TASK ITEM:
Search the records for "limb". Report every line where it occurs.

EXERCISE DATA:
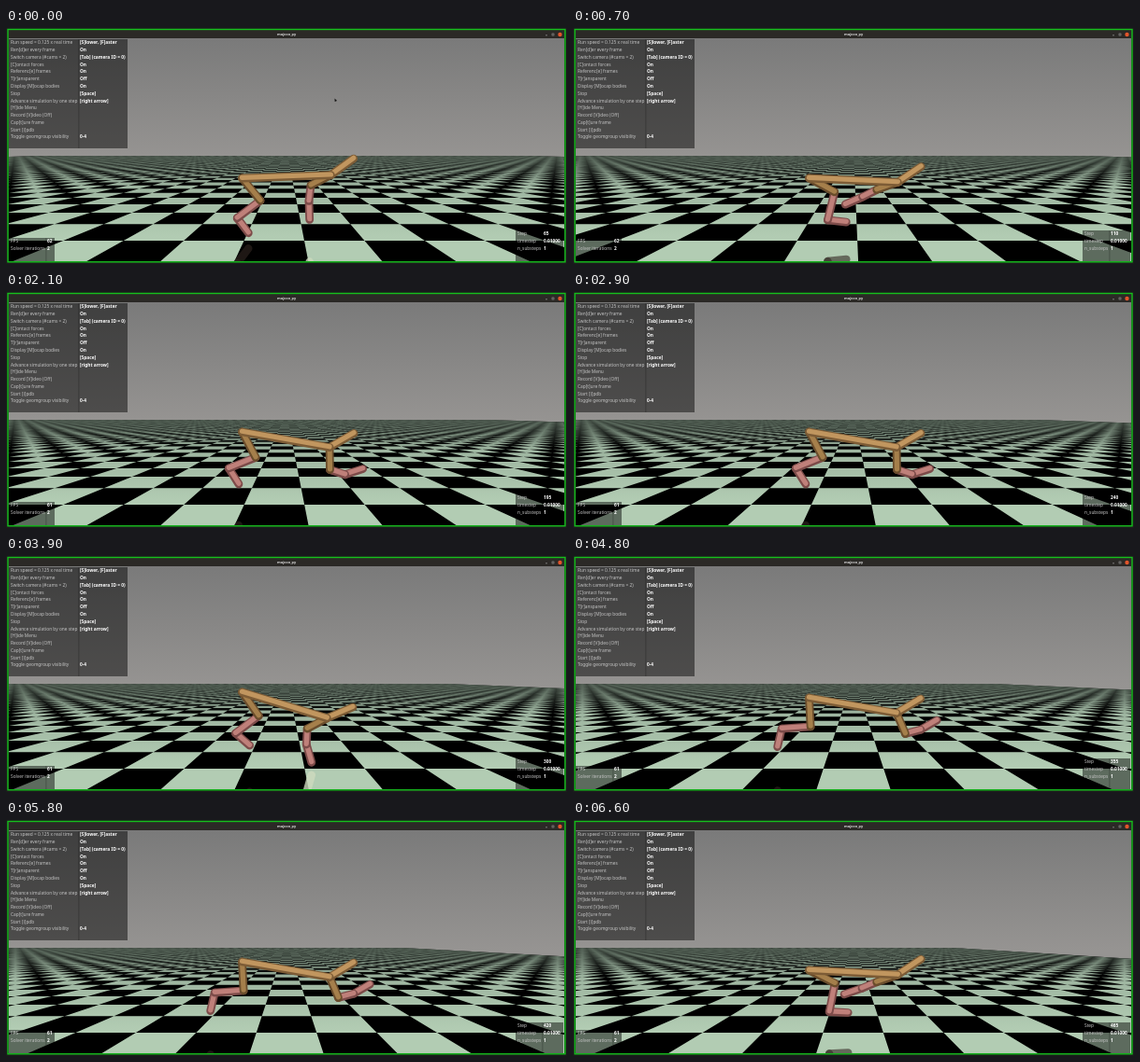
These frames come from a looping animation (600x253 px, 6.7 s). An HTML page with a canvas:

```html
<!DOCTYPE html>
<html lang="en">
<head>
<meta charset="utf-8">
<title>mujoco_py</title>
<style>
html, body { margin: 0; width: 100%; height: 100%; overflow: hidden; background: #1c1c1c; }
canvas { display: block; }
</style>
</head>
<body>
<canvas id="stage" width="600" height="253"></canvas>
<script>
const ctx = document.getElementById('stage').getContext('2d');
const FONT = '"Noto Sans", "Open Sans", sans-serif';
const HORIZON = 130.5, GROUND = 228, FOCAL = 290, TILE = 2 / 3, HALF = 40, BODY_DEPTH = 3;

// Rump height, then angles in degrees (0 right, 90 down):
// torso, head, hind thigh, shin, foot, front thigh, shin, foot.
const POSES = {
  push:   [161, -2, -36, 51, 143, 53, 153, 97, 88],
  extend: [152, 10, -31, 87, 176, 103, 67, -15, -30],
  reach:  [150, 10, -30, 62, 158, 58, 89, 18, -18],
  land:   [146, 17, -23, 55, 143, 41, 152, 93, 74],
  gather: [161, 3, -34, 27, 101, 3, 161, 157, 161]
};
const STRIDE = Object.values(POSES);

// tick, poses passed, metres run
const TRACK = [
  [0, 0, 0.47], [13, 17, 4.47], [29, 37, 9.8], [39, 48, 13.8],
  [48, 61, 17], [58, 76, 21], [66, 84, 23.67]
];

const MENU = [
  ['Run speed = 0.125 x real time', '[S]lower, [F]aster'],
  ['Ren[d]er every frame', 'On'],
  ['Switch camera (#cams = 2)', '[Tab] (camera ID = 0)'],
  ['[C]ontact forces', 'On'],
  ['Referenc[e] frames', 'On'],
  ['T[r]ansparent', 'Off'],
  ['Display [M]ocap bodies', 'On'],
  ['Stop', '[Space]'],
  ['Advance simulation by one step', '[right arrow]'],
  ['[H]ide Menu', ''],
  ['Record [V]ideo (Off)', ''],
  ['Cap[t]ure frame', ''],
  ['Start [i]pdb', ''],
  ['Toggle geomgroup visibility', '0-4']
];

const TAN = ['#7d5c36', '#c1965f'], BROWN = ['#6a4d2c', '#a57f4b'], PINK = ['#7c4b49', '#bf807a'];

const mix = (a, b, u) => a.map((v, i) => v + (b[i] - v) * u);

function track(tick) {
  const i = TRACK.findIndex(key => key[0] >= tick) || 1;
  const [a, b] = [TRACK[i - 1], TRACK[i]];
  return mix(a, b, (tick - a[0]) / (b[0] - a[0]));
}

function poseAt(phase) {
  const i = Math.floor(phase + 1e-6), u = phase - i, n = STRIDE.length;
  return mix(STRIDE[i % n], STRIDE[(i + 1) % n], u * u * (3 - 2 * u));
}

function reach([x, y], degrees, length) {
  const a = degrees * Math.PI / 180;
  return [x + length * Math.cos(a), y + length * Math.sin(a)];
}

function box(color, x, y, w, h) {
  ctx.fillStyle = color;
  ctx.fillRect(x, y, w, h);
}

function fade(y0, y1, from, to) {
  const g = ctx.createLinearGradient(0, y0, 0, y1);
  g.addColorStop(0, from);
  g.addColorStop(1, to);
  return g;
}

function text(str, x, y, color, weight, size) {
  ctx.font = `${weight} ${size}px ${FONT}`;
  ctx.fillStyle = color;
  ctx.fillText(str, x, y);
}

function quad(project, x0, x1, z0, z1) {
  ctx.moveTo(...project(x0, z0));
  ctx.lineTo(...project(x1, z0));
  ctx.lineTo(...project(x1, z1));
  ctx.lineTo(...project(x0, z1));
  ctx.closePath();
}

function drawFloor(runX) {
  const rise = (GROUND - HORIZON) * BODY_DEPTH;
  const project = (x, z) => [300 + (x - runX) * FOCAL / z, HORIZON + rise / z];
  ctx.save();
  ctx.beginPath();
  quad(project, -HALF, HALF, 2, HALF + BODY_DEPTH);
  ctx.clip();
  box('#000', 0, 130, 600, 123);
  ctx.beginPath();
  for (let row = -2; row < HALF / TILE; row++) {
    const near = BODY_DEPTH + row * TILE, far = near + TILE;
    const view = 305 * far / FOCAL;
    const last = Math.min(HALF, runX + view) / TILE;
    let col = Math.floor(Math.max(-HALF, runX - view) / TILE);
    if ((col + row) % 2) col++;
    for (; col < last; col += 2) quad(project, col * TILE, (col + 1) * TILE, near, far);
  }
  ctx.fillStyle = fade(140, 225, '#93a996', '#b2ccb3');
  ctx.fill();
  box(fade(137, 168, 'rgba(76,89,78,.9)', 'rgba(60,70,62,0)'), 0, 130, 600, 38);
  ctx.restore();
}

function line(a, b, color, width, dy = 0) {
  ctx.strokeStyle = color;
  ctx.lineWidth = width;
  ctx.beginPath();
  ctx.moveTo(a[0], a[1] + dy);
  ctx.lineTo(b[0], b[1] + dy);
  ctx.stroke();
}

function limb(a, b, [edge, core]) {
  line(a, b, edge, 8.8);
  line(a, b, core, 5.2, -0.7);
}

function drawReflection(a, b, color) {
  const mirror = ([x, y]) => [x, 2 * GROUND - y];
  line(mirror(a), mirror(b), color, 8.5);
}

function drawRunner(phase) {
  const [height, torso, neck, thigh, shin, foot, frontThigh, frontShin, frontFoot] = poseAt(phase);
  const rump = [252.5, height];
  const shoulder = reach(rump, torso, 95), head = reach(shoulder, neck, 30);
  const knee = reach(rump, thigh, 31), ankle = reach(knee, shin, 31), toe = reach(ankle, foot, 20);
  const frontKnee = reach(shoulder, frontThigh, 24);
  const frontAnkle = reach(frontKnee, frontShin, 17), frontToe = reach(frontAnkle, frontFoot, 20);

  drawReflection(knee, ankle, 'rgba(50,38,34,.6)');
  drawReflection(ankle, toe, 'rgba(50,38,34,.6)');
  drawReflection(frontAnkle, frontToe, 'rgba(205,218,190,.8)');

  limb(ankle, toe, PINK);
  limb(knee, ankle, PINK);
  limb(rump, knee, BROWN);
  limb(frontAnkle, frontToe, PINK);
  limb(frontKnee, frontAnkle, PINK);
  limb(shoulder, frontKnee, BROWN);
  limb(shoulder, head, TAN);
  limb(rump, shoulder, TAN);
}

function panel(x, y, w, h, split, rows, pitch) {
  box('rgba(0,0,0,.48)', x, y, w, h);
  box('rgba(0,0,0,.3)', split - 1.5, y, 0.8, h);
  rows.forEach(([label, value], i) => {
    const ty = y + 4 + i * pitch;
    text(label, x + 2, ty, '#c4c4c4', 400, 4.8);
    text(value, split, ty, '#fff', 600, 4.8);
  });
}

function drawWindow() {
  box('#2b2926', 2, 2, 596, 9);
  ctx.textAlign = 'center';
  text('mujoco_py', 300, 6.9, '#ddd', 700, 3.8);
  ctx.textAlign = 'left';
  box('#999', 577, 7.5, 2, 0.7);
  ctx.strokeStyle = '#999';
  ctx.lineWidth = 0.6;
  ctx.strokeRect(584, 6, 2, 2);
  ctx.fillStyle = '#e2552b';
  ctx.beginPath();
  ctx.arc(592.5, 7, 2.2, 0, 7);
  ctx.fill();
  ctx.strokeStyle = '#14c01c';
  ctx.lineWidth = 1.4;
  ctx.strokeRect(2, 1.5, 596, 249.3);
}

function drawCursor() {
  ctx.fillStyle = '#111';
  ctx.beginPath();
  ctx.moveTo(351.5, 75.5);
  ctx.lineTo(354, 78);
  ctx.lineTo(351.7, 79);
  ctx.fill();
}

function draw(now) {
  const tick = Math.floor(now % 6700 / 100);
  const [, phase, runX] = track(tick);
  const step = 5 * Math.round((65 + 6.085 * tick) / 5);
  const fps = tick < 8 ? 62 : tick < 20 ? 60 : 61;

  ctx.lineCap = 'round';
  ctx.textBaseline = 'middle';
  box('#1c1c1c', 0, 0, 600, 253);
  ctx.save();
  ctx.beginPath();
  ctx.rect(3, 11, 594, 239);
  ctx.clip();
  box(fade(11, 140, '#7a7a7a', '#969492'), 0, 11, 600, 242);
  drawFloor(runX);
  drawRunner(phase);
  panel(3, 12, 127, 117, 79, MENU, 7.77);
  panel(3, 225, 49, 25, 44, [['FPS', fps], ['Solver iterations', 2]], 8);
  panel(545, 217, 51, 33, 575,
    [['Step', step], ['timestep', '0.01000'], ['n_substeps', 1]], 8);
  if (tick < 3) drawCursor();
  ctx.restore();
  drawWindow();
}

const start = performance.now();
function loop() {
  draw(performance.now() - start);
  requestAnimationFrame(loop);
}
loop();
</script>
</body>
</html>
```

SOLUTION FOR THIS PROBLEM:
function limb(a, b, [edge, core]) {
  limb(ankle, toe, PINK);
  limb(knee, ankle, PINK);
  limb(rump, knee, BROWN);
  limb(frontAnkle, frontToe, PINK);
  limb(frontKnee, frontAnkle, PINK);
  limb(shoulder, frontKnee, BROWN);
  limb(shoulder, head, TAN);
  limb(rump, shoulder, TAN);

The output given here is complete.